Give the data again exactly as written, without any of its pictures.

__________

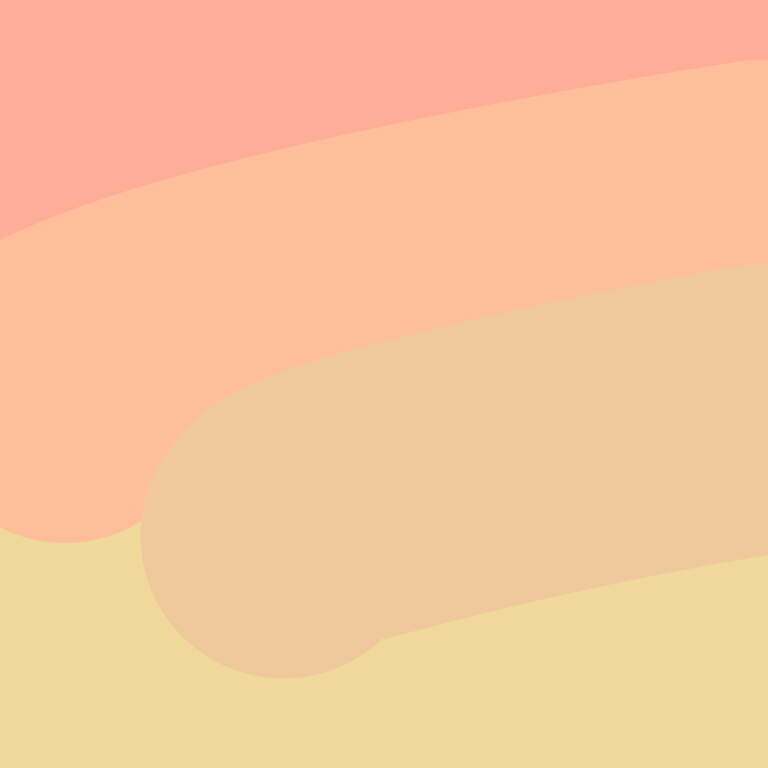
Reproduce this background procedurally as a WebGL 1 fragment shader.

```glsl
precision highp float;
// Flat pastel backdrop: two broad, round-ended strokes sweep up to the right.
// Each stroke joins a circular cap to a band between gently curved edges,
// and is painted with a smoothed edge over a sand and coral ground.

uniform vec2 u_resolution;

const vec3 CORAL = vec3(0.992, 0.678, 0.596);
const vec3 PEACH = vec3(0.992, 0.745, 0.600);
const vec3 TAN   = vec3(0.937, 0.788, 0.612);
const vec3 SAND  = vec3(0.937, 0.847, 0.604);

// Height of a slightly bowed line that passes through the pivot.
float bowedLine(float x, vec2 pivot, float slope, float bend) {
    float d = x - pivot.x;
    return pivot.y + slope * d - bend * d * d;
}

// Extra droop of an edge that fades out to the right of start.
float droop(float x, float start, float fade) {
    return 0.0339 * exp((start - x) / fade);
}

// Signed distances, negative inside.
float circle(vec2 p, vec2 center, float radius) {
    return length(p - center) - radius;
}

float band(float y, float bottom, float top) {
    return max(y - top, bottom - y);
}

float halfPlane(vec2 p, vec2 anchor, vec2 inward) {
    return -dot(p - anchor, inward);
}

float coverage(float dist, float pixel) {
    return 1.0 - smoothstep(-0.75 * pixel, 0.75 * pixel, dist);
}

// Rear stroke: its cap lies near the left border.
float rearStroke(vec2 p) {
    float top = bowedLine(p.x, vec2(0.586, 0.8542), 0.195, 0.0538);
    top = min(top - droop(p.x, 0.0, 0.15), 0.922);
    float cap = circle(p, vec2(0.0846, 0.4800), 0.187);
    return min(cap, band(p.y, 0.414, top));
}

// Front stroke: the band starts at a slanted chord of its cap.
float frontStroke(vec2 p) {
    float top = bowedLine(p.x, vec2(0.586, 0.5768), 0.235, 0.0806);
    top = min(top - droop(p.x, 0.2604, 0.0586), 0.655);
    float bottom = bowedLine(p.x, vec2(0.75, 0.2292), 0.22, 0.1098);
    float chord = halfPlane(p, vec2(0.2214, 0.4154), vec2(0.664, 0.748));
    float cap = circle(p, vec2(0.3690, 0.3025), 0.186);
    return min(cap, max(band(p.y, bottom, top), chord));
}

void main() {
    vec2 p = gl_FragCoord.xy / u_resolution;
    float pixel = 1.0 / min(u_resolution.x, u_resolution.y);

    // The ground changes colour behind the rear stroke.
    vec3 color = mix(SAND, CORAL, step(0.48, p.y));
    color = mix(color, PEACH, coverage(rearStroke(p), pixel));
    color = mix(color, TAN, coverage(frontStroke(p), pixel));

    gl_FragColor = vec4(color, 1.0);
}
```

__________

Reply to the exercise:
Reproduce this background procedurally as a WebGL 1 fragment shader.

```glsl
precision highp float;
// Flat pastel backdrop: two broad, round-ended strokes sweep up to the right.
// Each stroke joins a circular cap to a band between gently curved edges,
// and is painted with a smoothed edge over a sand and coral ground.

uniform vec2 u_resolution;

const vec3 CORAL = vec3(0.992, 0.678, 0.596);
const vec3 PEACH = vec3(0.992, 0.745, 0.600);
const vec3 TAN   = vec3(0.937, 0.788, 0.612);
const vec3 SAND  = vec3(0.937, 0.847, 0.604);

// Height of a slightly bowed line that passes through the pivot.
float bowedLine(float x, vec2 pivot, float slope, float bend) {
    float d = x - pivot.x;
    return pivot.y + slope * d - bend * d * d;
}

// Extra droop of an edge that fades out to the right of start.
float droop(float x, float start, float fade) {
    return 0.0339 * exp((start - x) / fade);
}

// Signed distances, negative inside.
float circle(vec2 p, vec2 center, float radius) {
    return length(p - center) - radius;
}

float band(float y, float bottom, float top) {
    return max(y - top, bottom - y);
}

float halfPlane(vec2 p, vec2 anchor, vec2 inward) {
    return -dot(p - anchor, inward);
}

float coverage(float dist, float pixel) {
    return 1.0 - smoothstep(-0.75 * pixel, 0.75 * pixel, dist);
}

// Rear stroke: its cap lies near the left border.
float rearStroke(vec2 p) {
    float top = bowedLine(p.x, vec2(0.586, 0.8542), 0.195, 0.0538);
    top = min(top - droop(p.x, 0.0, 0.15), 0.922);
    float cap = circle(p, vec2(0.0846, 0.4800), 0.187);
    return min(cap, band(p.y, 0.414, top));
}

// Front stroke: the band starts at a slanted chord of its cap.
float frontStroke(vec2 p) {
    float top = bowedLine(p.x, vec2(0.586, 0.5768), 0.235, 0.0806);
    top = min(top - droop(p.x, 0.2604, 0.0586), 0.655);
    float bottom = bowedLine(p.x, vec2(0.75, 0.2292), 0.22, 0.1098);
    float chord = halfPlane(p, vec2(0.2214, 0.4154), vec2(0.664, 0.748));
    float cap = circle(p, vec2(0.3690, 0.3025), 0.186);
    return min(cap, max(band(p.y, bottom, top), chord));
}

void main() {
    vec2 p = gl_FragCoord.xy / u_resolution;
    float pixel = 1.0 / min(u_resolution.x, u_resolution.y);

    // The ground changes colour behind the rear stroke.
    vec3 color = mix(SAND, CORAL, step(0.48, p.y));
    color = mix(color, PEACH, coverage(rearStroke(p), pixel));
    color = mix(color, TAN, coverage(frontStroke(p), pixel));

    gl_FragColor = vec4(color, 1.0);
}
```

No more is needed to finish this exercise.